### Assignment
In your copy of the data, include no pictures and alter nothing else.

### Records for this exercise
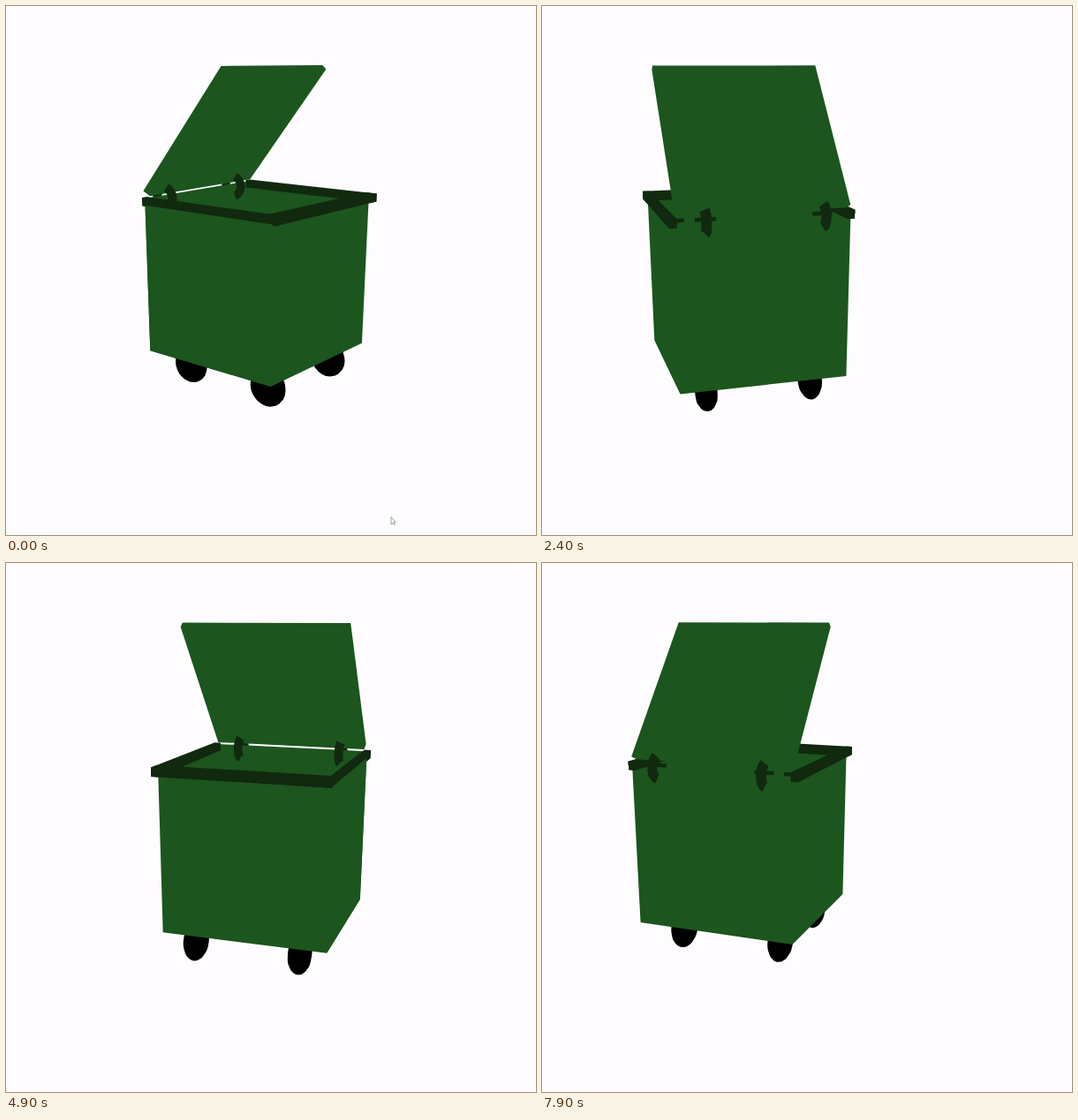
These frames come from a looping animation (600x599 px, 8000 ms). An HTML page:

```html
<!DOCTYPE html>
<html>
<head>
<meta charset="utf-8">
<style>
  html, body { margin: 0; width: 100%; height: 100%; overflow: hidden; background: #fefcff; }
  svg { display: block; }
</style>
</head>
<body>
<svg id="stage" width="600" height="599" viewBox="0 0 600 599"></svg>
<script>
const GREEN = '#1c551e', DARK = '#11290f', BLACK = '#000';
const LOOP = 8000, STEP = 100;
const stage = document.getElementById('stage');

// Dimensions in local axes: u along the hinge, v from hinge to front, y up.
const MIDDLE = 0.235, BODY_HALF = 0.605, RIM_HALF = 0.635, LID_HALF = 0.59;
const BACK = -0.59, BODY_FRONT = 0.6, RIM_FRONT = 0.65;
const RIM_TOP = -0.01, RIM_BASE = -0.072, FLOOR = -1.216;
const RING_GAP = 0.405, RING_RADIUS = 0.08, WHEEL_RADIUS = 0.15, WHEEL_HALF = 0.065;

const range = (n, f) => Array.from({ length: n }, (_, i) => f(i));
const ends = half => [MIDDLE - half, MIDDLE + half];

// A steady turn with a slow drift in speed.
function heading(ms) {
  const s = ms / 1000;
  return (50.6 + 59.5 * s + 3 * Math.sin(2 * Math.PI * s / 9)) * Math.PI / 180;
}

function camera(angle) {
  const c = Math.cos(angle), s = Math.sin(angle);
  return ([u, v, y]) => {
    const x = -0.015 + u * c + v * s;
    const depth = 6.355 + u * s - v * c - 0.32 * y;
    return [265 + 985 * x / depth, 62 + 985 * (1 - 1.05 * y) / depth, depth];
  };
}

function hull(points) {
  const sorted = [...points].sort((a, b) => a[0] - b[0] || a[1] - b[1]);
  const cross = (o, a, b) => (a[0] - o[0]) * (b[1] - o[1]) - (a[1] - o[1]) * (b[0] - o[0]);
  const chain = list => {
    const out = [];
    for (const p of list) {
      while (out.length > 1 && cross(out[out.length - 2], out[out.length - 1], p) <= 0) out.pop();
      out.push(p);
    }
    return out.slice(0, -1);
  };
  return [...chain(sorted), ...chain(sorted.reverse())];
}

const coords = points => points.map(p => p[0].toFixed(1) + ',' + p[1].toFixed(1)).join(' ');

// Sweeps a (v, y) outline between two places on the u axis.
const extrude = ([u0, u1], outline) => [u0, u1].flatMap(u => outline.map(([v, y]) => [u, v, y]));
const bar = (span, v0, v1) =>
  extrude(span, [v0, v1].flatMap(v => [[v, RIM_BASE], [v, RIM_TOP]]));

// A wheel is a stack of discs that narrows towards both sides.
const wheel = (u, v) => range(7, i => (i - 3) / 3).flatMap(k => {
  const r = WHEEL_RADIUS * Math.sqrt(1 - 0.6 * k * k);
  return range(24, j => {
    const a = j * Math.PI / 12;
    return [u + k * WHEEL_HALF, v + r * Math.cos(a), -1.32 + r * Math.sin(a)];
  });
});

const halfRing = (u, side) => range(13, i => {
  const a = (i / 6 - 1) * 1.35;
  return [u, -0.58 + side * RING_RADIUS * Math.cos(a), -0.038 + RING_RADIUS * Math.sin(a)];
});

const [endA, endB] = ends(RIM_HALF);
const WHEELS = ends(0.395).flatMap(u => [-0.33, 0.43].map(v => wheel(u - 0.02, v)));
const BODY = extrude(ends(BODY_HALF),
  [[BACK, RIM_TOP - 0.01], [BODY_FRONT, RIM_BASE], [BACK, FLOOR], [BODY_FRONT, FLOOR]]);
const RIM = [
  bar([endA, endB], RIM_FRONT - 0.09, RIM_FRONT),
  bar([endA, endA + 0.05], BACK, RIM_FRONT),
  bar([endB - 0.05, endB], BACK, RIM_FRONT)
];
const LID = extrude(ends(LID_HALF), [[-0.55, 0], [-0.62, 0.03], [0.15, 0.92], [0.185, 0.892]]);
const RINGS = ends(RING_GAP);
const RODS = [-1, 1].flatMap(side => [[0.33, 0.47], [0.54, RIM_HALF]]
  .map(span => span.map(d => [MIDDLE + side * d, -0.595, -0.022])));

function draw(ms) {
  const project = camera(heading(ms));
  const solid = (points, color) =>
    `<polygon points="${coords(hull(points.map(project)))}" fill="${color}"/>`;
  const line = (points, thickness) => {
    const path = points.map(project);
    return `<polyline points="${coords(path)}" fill="none" stroke="${DARK}" ` +
      `stroke-width="${(thickness * 985 / path[0][2]).toFixed(1)}"/>`;
  };
  const rings = side => RINGS.map(u => line(halfRing(u, side), 0.068));
  const screenX = (u, v) => project([u, v, -0.5])[0];

  const [left, right] = ends(BODY_HALF);
  const hingeInFront = screenX(left, BACK) > screenX(right, BACK);
  const nearEnd = screenX(left, BACK) < screenX(left, BODY_FRONT) ? left : right;

  const parts = WHEELS.map(w => solid(w, BLACK));
  if (!hingeInFront) parts.push(...rings(-1));
  parts.push(solid(BODY, GREEN), ...RIM.map(r => solid(r, DARK)), solid(LID, GREEN));
  if (hingeInFront) {
    parts.push(...rings(-1), ...RODS.map(rod => line(rod, 0.026)));
  } else {
    // The near end wall covers the lower part of the inner ring halves.
    const wall = BODY.filter(([u, , y]) => u === nearEnd)
      .map(([u, v, y]) => [u, v, Math.min(y, RIM_BASE)]);
    parts.push(...rings(1), solid(wall, GREEN));
  }

  if (ms < 1000) {
    const k = ms / 1000;
    parts.push(`<path transform="translate(${436 - 36 * k} ${578.5 + 18 * k})" ` +
      'd="M0 0V8.5L2 6.8L3.3 9L4.4 8.3L3.3 6H5Z" fill="#fff" stroke="#888" stroke-width=".8"/>');
  }
  stage.innerHTML = parts.join('');
}

const start = performance.now();
let shown = -1;
function tick() {
  const elapsed = Math.max(0, performance.now() - start) % LOOP;
  const ms = Math.floor(elapsed / STEP) * STEP;
  if (ms !== shown) draw(shown = ms);
  requestAnimationFrame(tick);
}
tick();
</script>
</body>
</html>
```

### Response
These frames come from a looping animation (600x599 px, 8000 ms). An HTML page:

```html
<!DOCTYPE html>
<html>
<head>
<meta charset="utf-8">
<style>
  html, body { margin: 0; width: 100%; height: 100%; overflow: hidden; background: #fefcff; }
  svg { display: block; }
</style>
</head>
<body>
<svg id="stage" width="600" height="599" viewBox="0 0 600 599"></svg>
<script>
const GREEN = '#1c551e', DARK = '#11290f', BLACK = '#000';
const LOOP = 8000, STEP = 100;
const stage = document.getElementById('stage');

// Dimensions in local axes: u along the hinge, v from hinge to front, y up.
const MIDDLE = 0.235, BODY_HALF = 0.605, RIM_HALF = 0.635, LID_HALF = 0.59;
const BACK = -0.59, BODY_FRONT = 0.6, RIM_FRONT = 0.65;
const RIM_TOP = -0.01, RIM_BASE = -0.072, FLOOR = -1.216;
const RING_GAP = 0.405, RING_RADIUS = 0.08, WHEEL_RADIUS = 0.15, WHEEL_HALF = 0.065;

const range = (n, f) => Array.from({ length: n }, (_, i) => f(i));
const ends = half => [MIDDLE - half, MIDDLE + half];

// A steady turn with a slow drift in speed.
function heading(ms) {
  const s = ms / 1000;
  return (50.6 + 59.5 * s + 3 * Math.sin(2 * Math.PI * s / 9)) * Math.PI / 180;
}

function camera(angle) {
  const c = Math.cos(angle), s = Math.sin(angle);
  return ([u, v, y]) => {
    const x = -0.015 + u * c + v * s;
    const depth = 6.355 + u * s - v * c - 0.32 * y;
    return [265 + 985 * x / depth, 62 + 985 * (1 - 1.05 * y) / depth, depth];
  };
}

function hull(points) {
  const sorted = [...points].sort((a, b) => a[0] - b[0] || a[1] - b[1]);
  const cross = (o, a, b) => (a[0] - o[0]) * (b[1] - o[1]) - (a[1] - o[1]) * (b[0] - o[0]);
  const chain = list => {
    const out = [];
    for (const p of list) {
      while (out.length > 1 && cross(out[out.length - 2], out[out.length - 1], p) <= 0) out.pop();
      out.push(p);
    }
    return out.slice(0, -1);
  };
  return [...chain(sorted), ...chain(sorted.reverse())];
}

const coords = points => points.map(p => p[0].toFixed(1) + ',' + p[1].toFixed(1)).join(' ');

// Sweeps a (v, y) outline between two places on the u axis.
const extrude = ([u0, u1], outline) => [u0, u1].flatMap(u => outline.map(([v, y]) => [u, v, y]));
const bar = (span, v0, v1) =>
  extrude(span, [v0, v1].flatMap(v => [[v, RIM_BASE], [v, RIM_TOP]]));

// A wheel is a stack of discs that narrows towards both sides.
const wheel = (u, v) => range(7, i => (i - 3) / 3).flatMap(k => {
  const r = WHEEL_RADIUS * Math.sqrt(1 - 0.6 * k * k);
  return range(24, j => {
    const a = j * Math.PI / 12;
    return [u + k * WHEEL_HALF, v + r * Math.cos(a), -1.32 + r * Math.sin(a)];
  });
});

const halfRing = (u, side) => range(13, i => {
  const a = (i / 6 - 1) * 1.35;
  return [u, -0.58 + side * RING_RADIUS * Math.cos(a), -0.038 + RING_RADIUS * Math.sin(a)];
});

const [endA, endB] = ends(RIM_HALF);
const WHEELS = ends(0.395).flatMap(u => [-0.33, 0.43].map(v => wheel(u - 0.02, v)));
const BODY = extrude(ends(BODY_HALF),
  [[BACK, RIM_TOP - 0.01], [BODY_FRONT, RIM_BASE], [BACK, FLOOR], [BODY_FRONT, FLOOR]]);
const RIM = [
  bar([endA, endB], RIM_FRONT - 0.09, RIM_FRONT),
  bar([endA, endA + 0.05], BACK, RIM_FRONT),
  bar([endB - 0.05, endB], BACK, RIM_FRONT)
];
const LID = extrude(ends(LID_HALF), [[-0.55, 0], [-0.62, 0.03], [0.15, 0.92], [0.185, 0.892]]);
const RINGS = ends(RING_GAP);
const RODS = [-1, 1].flatMap(side => [[0.33, 0.47], [0.54, RIM_HALF]]
  .map(span => span.map(d => [MIDDLE + side * d, -0.595, -0.022])));

function draw(ms) {
  const project = camera(heading(ms));
  const solid = (points, color) =>
    `<polygon points="${coords(hull(points.map(project)))}" fill="${color}"/>`;
  const line = (points, thickness) => {
    const path = points.map(project);
    return `<polyline points="${coords(path)}" fill="none" stroke="${DARK}" ` +
      `stroke-width="${(thickness * 985 / path[0][2]).toFixed(1)}"/>`;
  };
  const rings = side => RINGS.map(u => line(halfRing(u, side), 0.068));
  const screenX = (u, v) => project([u, v, -0.5])[0];

  const [left, right] = ends(BODY_HALF);
  const hingeInFront = screenX(left, BACK) > screenX(right, BACK);
  const nearEnd = screenX(left, BACK) < screenX(left, BODY_FRONT) ? left : right;

  const parts = WHEELS.map(w => solid(w, BLACK));
  if (!hingeInFront) parts.push(...rings(-1));
  parts.push(solid(BODY, GREEN), ...RIM.map(r => solid(r, DARK)), solid(LID, GREEN));
  if (hingeInFront) {
    parts.push(...rings(-1), ...RODS.map(rod => line(rod, 0.026)));
  } else {
    // The near end wall covers the lower part of the inner ring halves.
    const wall = BODY.filter(([u, , y]) => u === nearEnd)
      .map(([u, v, y]) => [u, v, Math.min(y, RIM_BASE)]);
    parts.push(...rings(1), solid(wall, GREEN));
  }

  if (ms < 1000) {
    const k = ms / 1000;
    parts.push(`<path transform="translate(${436 - 36 * k} ${578.5 + 18 * k})" ` +
      'd="M0 0V8.5L2 6.8L3.3 9L4.4 8.3L3.3 6H5Z" fill="#fff" stroke="#888" stroke-width=".8"/>');
  }
  stage.innerHTML = parts.join('');
}

const start = performance.now();
let shown = -1;
function tick() {
  const elapsed = Math.max(0, performance.now() - start) % LOOP;
  const ms = Math.floor(elapsed / STEP) * STEP;
  if (ms !== shown) draw(shown = ms);
  requestAnimationFrame(tick);
}
tick();
</script>
</body>
</html>
```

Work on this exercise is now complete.